Last night, we welcomed Prof Tom Fisher from the School of Art and Design who spoke to us on the topic of 'fashion and materiality'. Tom argued that in conceptual terms that fashion is essentially a contradictory phenomenon - being both individualistic yet conformist, democratic yet elitist and highly particular yet completely universal. He went on to examine the philosophical aspects of a number of sociological theories of fashion and explored why fashion seems to be an essential characteristic of modernity through its propagation of the idea of taste-cultures and individual lifestyles. Fashion, he suggested, signifies the radically contingent aspects of the modern, its sense of possibility as a series 'of things that could just as well be otherwise'. Fashion seems to be essential to much of human life today and philosophers have had very little to say about it - the most important thinkers in this regard being social theorists (especially, as Tom reminded us, the 20th century German social theorist Simmel). Plato was famously anti-fashion (more interested, like most Greek philosophers, in the eternal and immutable). Is fashion open to philosophical reflection or must the philosopher be 'anti-fashion'? Neil T

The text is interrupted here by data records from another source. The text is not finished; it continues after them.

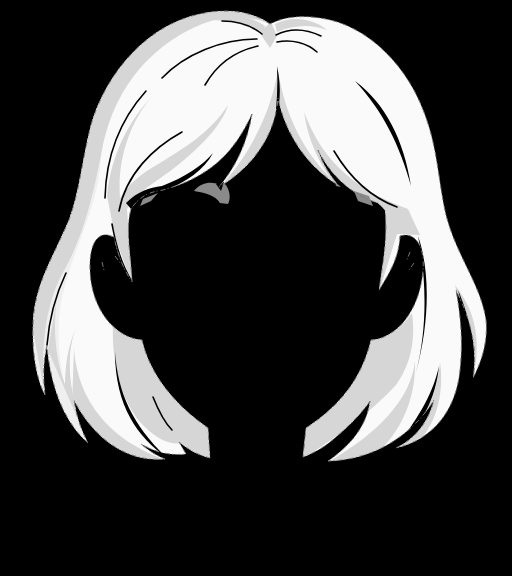
<!DOCTYPE html>
<html lang="en">
<head>
<meta charset="utf-8">
<title>White bob hair</title>
<style>
:root { --ink: #000; --hair: #fafafa; --soft: #efefef; --shade: #d6d6d6; --brow: #8a8a8a; }
html, body { margin: 0; background: var(--ink); overflow: hidden; }
svg { display: block; width: 512px; height: 576px; }
.ground, .ink { fill: var(--ink); }
.hair { fill: var(--hair); }
.soft { fill: var(--soft); }
.shade { fill: var(--shade); }
.brow { fill: var(--brow); }
.strand { fill: none; stroke: var(--ink); stroke-width: 1.6; stroke-linecap: round; }
.rim { fill: none; stroke: #777; stroke-width: 1; stroke-dasharray: 5 2 1 3; }
</style>
</head>
<body>
<svg viewBox="0 0 512 576" role="img" aria-label="White shoulder-length hair with a parted fringe on black">
  <defs>
    <path id="hair-outline" d="M270 24C252 11 225 8 200 14C150 24 107 70 91 125C82 160 80 190 69 220C53 258 34 285 33 325C32 355 37 380 45 395C43 378 43 362 47 345C50 382 62 420 88 443C81 430 76 415 74 400C90 432 122 463 165 459C155 455 148 450 141 444C155 452 170 456 186 454L179 442C189 450 198 455 210 458L208 428C175 405 150 375 142 340C115 338 91 309 90 270C89 245 97 233 108 235L114 237C118 256 124 270 132 282C131 255 125 230 131 209C139 197 148 192 163 190C185 184 203 175 218 162C233 149 243 133 252 114C248 139 238 164 219 187C251 168 275 137 278 98C285 132 306 166 338 185C329 174 322 163 318 150C331 176 352 195 378 203L385 210C388 237 383 262 379 290C391 271 399 256 400 236C415 231 425 246 423 270C420 312 395 339 371 340C362 378 340 406 306 428L303 457C314 453 325 447 336 437C349 426 361 414 370 401C367 426 350 446 328 461C372 460 411 437 434 400C429 420 417 438 396 448C432 440 456 411 460 370C463 342 461 318 456 290C471 320 478 349 473 378C482 361 488 341 486 320C481 285 456 255 446 215C438 180 438 150 425 115C409 69 370 25 320 18C300 15 283 17 270 24Z"/>
    <clipPath id="hair-clip"><use href="#hair-outline"/></clipPath>
  </defs>

  <rect class="ground" width="512" height="576"/>
  <use class="hair" href="#hair-outline"/>

  <g id="shading" clip-path="url(#hair-clip)">
    <path class="soft" d="M200 14C130 45 104 110 100 170C94 220 62 270 59 320C56 370 70 420 100 450L30 400V290L90 110Z"/>
    <path class="shade" d="M270 24C252 9 222 6 200 12C150 24 105 70 89 125C80 160 78 190 67 220C52 258 30 285 32 325L45 395C40 345 46 300 66 267C85 232 94 190 101 155C111 96 144 48 202 24C228 14 250 16 270 24Z"/>
    <path class="shade" d="M81 318C66 342 64 386 88 443L48 350L59 285C52 320 54 355 65 385C65 360 70 337 81 318Z"/>
    <path class="shade" d="M74 347C76 388 98 436 166 460L120 462L72 405Z"/>
    <path class="shade" d="M113 325C111 369 125 409 145 427C158 440 171 445 182 443L187 456L212 460V426C176 404 151 375 142 338Z"/>
    <path class="shade" d="M371 338C388 337 402 328 412 313C416 342 410 365 396 385C371 412 340 435 301 460L306 426C340 405 362 375 371 338Z"/>
    <path class="shade" d="M415 361C411 400 375 436 326 463L375 455C402 431 416 398 415 361Z"/>
    <path class="shade" d="M440 362C437 400 419 430 394 450L420 440C438 420 444 390 440 362Z"/>
    <path class="shade" d="M455 285C472 307 483 334 473 380L468 340Z"/>
    <path class="shade" d="M156 92C127 122 111 156 107 196C111 215 113 228 116 240L132 284L127 209C137 190 160 181 184 160C208 140 224 120 228 105C210 133 184 148 160 163C140 174 128 185 120 198C117 160 130 119 156 92Z"/>
    <path class="shade" d="M278 70C272 107 253 152 219 188L246 172C268 146 280 115 278 70Z"/>
    <path class="shade" d="M278 70C284 112 304 157 340 186L318 178C291 151 276 123 278 70Z"/>
    <path class="shade" d="M304 112C319 151 344 186 408 209L420 235L397 234L379 292L386 211L340 190C319 166 308 140 304 112Z"/>
    <path class="shade" d="M259 32C264 28 268 25 271 22L277 36L270 48Z"/>
    <path class="shade" d="M275 24C293 15 314 19 327 30C310 24 294 25 277 32Z"/>
    <path class="shade" d="M265 26C247 13 221 12 199 20C225 19 245 24 262 34Z"/>
  </g>

  <g id="locks">
    <path class="ink" d="M126 203C138 191 149 188 162 186C185 177 202 166 213 153C204 170 187 182 163 191C148 192 138 199 131 209Z"/>
    <path class="ink" d="M115 352C118 393 132 424 166 457C139 438 115 407 115 352Z"/>
    <path class="ink" d="M439 366C436 398 421 428 396 448C415 421 432 398 439 366Z"/>
    <path class="ink" d="M458 290C468 314 477 343 473 378C472 344 465 318 458 290Z"/>
    <path class="ink" d="M418 236C430 270 430 321 416 372C427 331 427 281 418 236Z"/>
    <path class="ink" d="M355 81C385 103 404 140 411 186C400 146 383 111 355 81Z"/>
    <path class="ink" d="M277 66C282 89 280 108 274 126C277 105 278 85 277 66Z"/>
  </g>

  <g id="strands" class="strand">
    <path d="M257 39C222 39 185 54 162 78"/>
    <path d="M258 46C235 51 217 64 205 85"/>
    <path d="M262 34C251 25 238 21 222 21"/>
    <path d="M276 35C290 28 306 29 321 36"/>
    <path d="M277 42C292 39 307 43 317 52"/>
    <path d="M146 91C120 120 106 157 105 198"/>
    <path d="M182 132C153 148 126 174 119 211"/>
    <path d="M112 224C116 248 123 267 132 282"/>
    <path d="M153 397C159 412 165 423 172 430"/>
    <path d="M66 273C56 294 49 320 47 345"/>
    <path d="M334 151C350 178 370 197 397 207"/>
  </g>

  <g id="brows" class="brow">
    <path d="M194 191C201 182 213 181 219 185L225 184C230 190 231 198 228 204L220 203C215 195 205 193 194 191Z"/>
    <path d="M143 199L158 193L151 201L140 206Z"/>
    <path d="M354 191L369 196L373 206L358 201Z"/>
    <path d="M335 182L341 187L336 186Z"/>
  </g>
  <path class="ink" d="M216 184L224 182L221 191Z"/>

  <g id="ear-glints" class="rim">
    <path d="M115 256L121 264M102 262L104 270M410 252L406 262M414 263L409 270"/>
  </g>
  <use class="rim" href="#hair-outline"/>
</svg>
</body>
</html>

  1. I don't see any sufficient reason why philosophers should exclude fashion from its remit just because it is seen to be 'of the moment' (and therefore, presumably, by its very nature, inferior).

    If we are to assume that fashion is part and parcel of many people's identities and thus everyday life (and those who are 'anti-fashion' are arguably still admitting the significance of fashion by their stance in relation to it,)then it is surely deserving of our attention.

    Perhaps, tentatively, one might suggest a gender bias here insofar as philosophy has largely been written by men, and while some, such as the speaker, are obviously happy to ascribe significance to fashion, for others, the topic simply might not appear on their philosophical radar. It is difficult to imagine fashion as being at the top of Zizek's list of noteworthy topics for philosophical scrutiny, for example (though I would certainly be interested in what he has to say, regardless of his own 'fashion sense'!!_


  2. Tom's talk was interesting in this regard because he pointed out that fashion in the modern sense is more or less contemporaneous with modernity (Beau Brummel, apparently, being the first real modern fashion icon). I am not sure that gender is the issue here though (Brummel was a man after all) but whether there is some kind of truth in the aesthetic or whether it is essentially ideology. I guess that Zizek would claim the latter, and in this sense he is very much Plato's friend.

    One interesting thing pointed out by Tom is the connection between fashion and luxury - now there's a concept in need a philosophical reflection if ever there was one. What is a luxury and are luxuries necessary or, by defintion, the very things that 'we can do without'